Denver Water has a new 36-acre complex, slated to open in the fall of 2019. According to Buildings, it utilized two strategies when it comes to conserving and recycling its water usage.
“As you can imagine, Denver Water has a pretty big stake in promoting their image as a water provider,” says Tony Thornton, senior associate and senior project manager at Stantec, the architecture, engineering and design firm that managed the Denver Water project.
According to Buildings, the agency provides water to 1.4 million customers and has an internal policy that reflects its responsibility to the community and environmental stewardship. Denver Water also has a responsibility to its employees, Thornton said.
“They wanted to take all of these things and turn the project into something that would best exemplify that,” he said. “In particular, where they thought they could move the needle was with water conservation.”
Along with using low-flow fixtures in the building and implementing low-water use for landscaping, the campus incorporate two strategies for water conservation, according to Buildings.
The first is through a rainwater collection system on the roof, according to Buildings. The concept is not unique, but the volume of it is. When it opens, Denver Water will be able to capture rainwater on the entire roof of the 190,000 sq ft administration building, as well as the entire roof of an adjacent parking garage.
“It’s a volume that’s not currently allowed in Denver and most of Colorado,” Thornton said. “We have water rights that come into play. Denver Water has the unique position to be able to barter with their own water rights. It’s a pilot idea that they would then, if successful, work on with future developers.”
The water recycling system is another water conservation strategy being used. According to Buildings, the system captures all of the gray and black water used in the administration building. Black water is water from the toilet and kitchen and they gray water is water from incidental uses, such as hand sinks.

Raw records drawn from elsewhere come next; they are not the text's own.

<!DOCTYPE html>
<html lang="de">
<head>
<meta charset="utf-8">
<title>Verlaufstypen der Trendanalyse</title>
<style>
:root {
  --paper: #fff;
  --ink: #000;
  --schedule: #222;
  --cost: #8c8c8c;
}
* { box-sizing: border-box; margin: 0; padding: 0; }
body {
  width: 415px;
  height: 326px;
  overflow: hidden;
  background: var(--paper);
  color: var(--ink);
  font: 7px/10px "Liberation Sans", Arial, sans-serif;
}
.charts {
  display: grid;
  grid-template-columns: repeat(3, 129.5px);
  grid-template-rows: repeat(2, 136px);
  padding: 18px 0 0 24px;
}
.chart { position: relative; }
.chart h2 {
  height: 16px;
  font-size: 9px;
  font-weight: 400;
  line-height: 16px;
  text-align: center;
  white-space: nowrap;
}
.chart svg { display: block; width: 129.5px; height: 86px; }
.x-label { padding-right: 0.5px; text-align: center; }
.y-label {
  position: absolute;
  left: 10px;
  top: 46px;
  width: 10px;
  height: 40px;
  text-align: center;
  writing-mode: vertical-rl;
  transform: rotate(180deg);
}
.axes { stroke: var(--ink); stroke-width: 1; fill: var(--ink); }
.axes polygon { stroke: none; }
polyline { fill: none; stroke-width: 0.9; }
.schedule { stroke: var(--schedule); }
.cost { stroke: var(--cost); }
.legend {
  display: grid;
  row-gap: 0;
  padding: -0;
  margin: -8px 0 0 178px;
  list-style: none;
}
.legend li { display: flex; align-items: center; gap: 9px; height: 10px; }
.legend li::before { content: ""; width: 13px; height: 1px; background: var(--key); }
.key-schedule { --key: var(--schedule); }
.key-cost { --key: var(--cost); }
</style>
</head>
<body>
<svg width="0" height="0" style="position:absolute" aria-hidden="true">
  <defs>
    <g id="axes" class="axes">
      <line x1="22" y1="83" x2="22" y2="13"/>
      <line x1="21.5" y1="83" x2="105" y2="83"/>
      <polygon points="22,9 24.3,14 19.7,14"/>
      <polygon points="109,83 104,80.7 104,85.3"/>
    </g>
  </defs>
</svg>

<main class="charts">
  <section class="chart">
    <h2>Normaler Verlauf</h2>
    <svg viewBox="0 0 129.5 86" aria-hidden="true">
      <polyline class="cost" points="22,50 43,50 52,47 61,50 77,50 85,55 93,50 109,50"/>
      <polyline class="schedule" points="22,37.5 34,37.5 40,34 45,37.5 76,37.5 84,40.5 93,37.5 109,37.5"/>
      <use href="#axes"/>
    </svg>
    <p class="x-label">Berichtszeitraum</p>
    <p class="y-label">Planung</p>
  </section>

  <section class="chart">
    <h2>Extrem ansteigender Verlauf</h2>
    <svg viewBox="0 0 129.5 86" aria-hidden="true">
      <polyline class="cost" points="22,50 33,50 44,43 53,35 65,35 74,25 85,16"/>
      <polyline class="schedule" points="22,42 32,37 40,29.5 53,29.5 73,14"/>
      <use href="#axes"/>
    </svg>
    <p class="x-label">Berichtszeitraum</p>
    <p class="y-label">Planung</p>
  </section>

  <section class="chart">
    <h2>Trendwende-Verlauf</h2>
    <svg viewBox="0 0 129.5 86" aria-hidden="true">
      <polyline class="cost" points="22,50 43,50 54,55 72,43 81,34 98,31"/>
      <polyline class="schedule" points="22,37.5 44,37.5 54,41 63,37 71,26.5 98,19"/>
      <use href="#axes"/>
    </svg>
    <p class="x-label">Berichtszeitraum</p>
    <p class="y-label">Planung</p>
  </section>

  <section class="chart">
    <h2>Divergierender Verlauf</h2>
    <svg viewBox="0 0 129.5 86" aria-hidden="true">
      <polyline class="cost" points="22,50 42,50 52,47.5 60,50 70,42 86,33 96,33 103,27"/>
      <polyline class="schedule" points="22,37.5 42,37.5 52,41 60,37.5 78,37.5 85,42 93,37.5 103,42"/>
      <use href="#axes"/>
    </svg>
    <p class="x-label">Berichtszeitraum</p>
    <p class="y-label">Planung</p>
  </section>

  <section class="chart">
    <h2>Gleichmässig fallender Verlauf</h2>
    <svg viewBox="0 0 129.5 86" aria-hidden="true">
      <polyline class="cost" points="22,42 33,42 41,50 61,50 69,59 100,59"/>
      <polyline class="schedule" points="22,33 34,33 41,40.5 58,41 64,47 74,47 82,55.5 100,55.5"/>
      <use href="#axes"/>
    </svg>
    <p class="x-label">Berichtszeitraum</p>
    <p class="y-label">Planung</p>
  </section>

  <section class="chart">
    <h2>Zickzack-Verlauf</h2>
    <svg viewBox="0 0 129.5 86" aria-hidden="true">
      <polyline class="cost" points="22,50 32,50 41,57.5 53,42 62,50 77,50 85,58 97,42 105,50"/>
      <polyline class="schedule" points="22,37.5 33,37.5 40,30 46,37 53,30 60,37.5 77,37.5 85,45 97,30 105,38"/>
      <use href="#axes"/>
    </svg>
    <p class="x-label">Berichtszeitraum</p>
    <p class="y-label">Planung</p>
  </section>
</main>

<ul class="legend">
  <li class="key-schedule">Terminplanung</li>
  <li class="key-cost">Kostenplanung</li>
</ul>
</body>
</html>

According to Buildings, the water is recycled within a series of mechanical and natural processes and deposited in the same reservoir that the captured rainwater flows into to be used for irrigation. The recycled water can also be diverted back into the toilets to be reused for toilet flushing.